The list you create with "new" in the first version is simply discarded when you make the assignment. Assigning to a Java variable in Java always completely discards any existing value without affecting it in any way. In this first version, you end up with localList pointing to the exact same List that object.getAList() returned -- meaning that if "object" still has a reference to that List, code in "object" could modify that list, and the changed would be visible via localList, and vice-versa, because they reference the same object.
In the second version, the elements of "object"'s list are put into a new list. Now either object can chnage their own list independently, without affecting the other one.
The soul is dyed the color of its thoughts. Think only on those things that are in line with your principles and can bear the light of day. The content of your character is your choice. Day by day, what you do is who you become. Your integrity is your destiny - it is the light that guides your way. - Heraclitus

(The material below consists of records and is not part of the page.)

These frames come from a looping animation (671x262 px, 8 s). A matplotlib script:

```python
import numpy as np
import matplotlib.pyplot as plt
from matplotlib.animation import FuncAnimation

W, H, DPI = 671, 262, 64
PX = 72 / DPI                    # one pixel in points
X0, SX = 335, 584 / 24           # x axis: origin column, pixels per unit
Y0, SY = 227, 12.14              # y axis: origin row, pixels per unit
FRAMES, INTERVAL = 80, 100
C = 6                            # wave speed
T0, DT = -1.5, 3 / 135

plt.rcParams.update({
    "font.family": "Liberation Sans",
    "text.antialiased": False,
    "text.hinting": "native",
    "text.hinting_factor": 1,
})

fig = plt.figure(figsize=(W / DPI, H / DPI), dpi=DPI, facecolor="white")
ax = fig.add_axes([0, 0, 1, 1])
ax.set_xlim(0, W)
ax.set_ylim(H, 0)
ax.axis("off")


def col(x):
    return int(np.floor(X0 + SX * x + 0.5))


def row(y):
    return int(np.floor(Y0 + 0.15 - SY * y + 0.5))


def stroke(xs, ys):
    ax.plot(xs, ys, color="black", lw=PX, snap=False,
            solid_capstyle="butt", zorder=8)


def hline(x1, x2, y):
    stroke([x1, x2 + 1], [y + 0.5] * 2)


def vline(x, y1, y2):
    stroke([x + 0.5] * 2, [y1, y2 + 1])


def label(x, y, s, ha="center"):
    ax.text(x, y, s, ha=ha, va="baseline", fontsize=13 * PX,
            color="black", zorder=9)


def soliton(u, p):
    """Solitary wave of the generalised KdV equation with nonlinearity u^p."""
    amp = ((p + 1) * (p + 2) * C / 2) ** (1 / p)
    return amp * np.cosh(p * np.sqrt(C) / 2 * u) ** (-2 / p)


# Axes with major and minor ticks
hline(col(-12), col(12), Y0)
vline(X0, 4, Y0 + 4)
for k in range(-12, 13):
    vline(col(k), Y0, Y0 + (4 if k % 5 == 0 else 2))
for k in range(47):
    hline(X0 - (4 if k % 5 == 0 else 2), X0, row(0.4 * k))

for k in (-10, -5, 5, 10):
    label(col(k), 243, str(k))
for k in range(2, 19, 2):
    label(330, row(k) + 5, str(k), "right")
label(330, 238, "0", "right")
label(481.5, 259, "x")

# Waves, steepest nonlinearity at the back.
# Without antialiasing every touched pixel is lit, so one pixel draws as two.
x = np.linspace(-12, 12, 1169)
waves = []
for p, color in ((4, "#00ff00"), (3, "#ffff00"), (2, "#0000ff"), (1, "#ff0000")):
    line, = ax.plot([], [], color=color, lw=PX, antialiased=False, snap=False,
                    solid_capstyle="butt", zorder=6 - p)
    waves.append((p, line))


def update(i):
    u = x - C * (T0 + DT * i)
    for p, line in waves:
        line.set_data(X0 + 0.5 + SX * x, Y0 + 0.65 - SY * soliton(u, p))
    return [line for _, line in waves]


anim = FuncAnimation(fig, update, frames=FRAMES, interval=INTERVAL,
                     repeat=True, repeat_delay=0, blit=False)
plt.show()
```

I’ve looked at a lot of different solutions, and in my humble opinion Aspose is the way to go. Here’s the link: http://aspose.com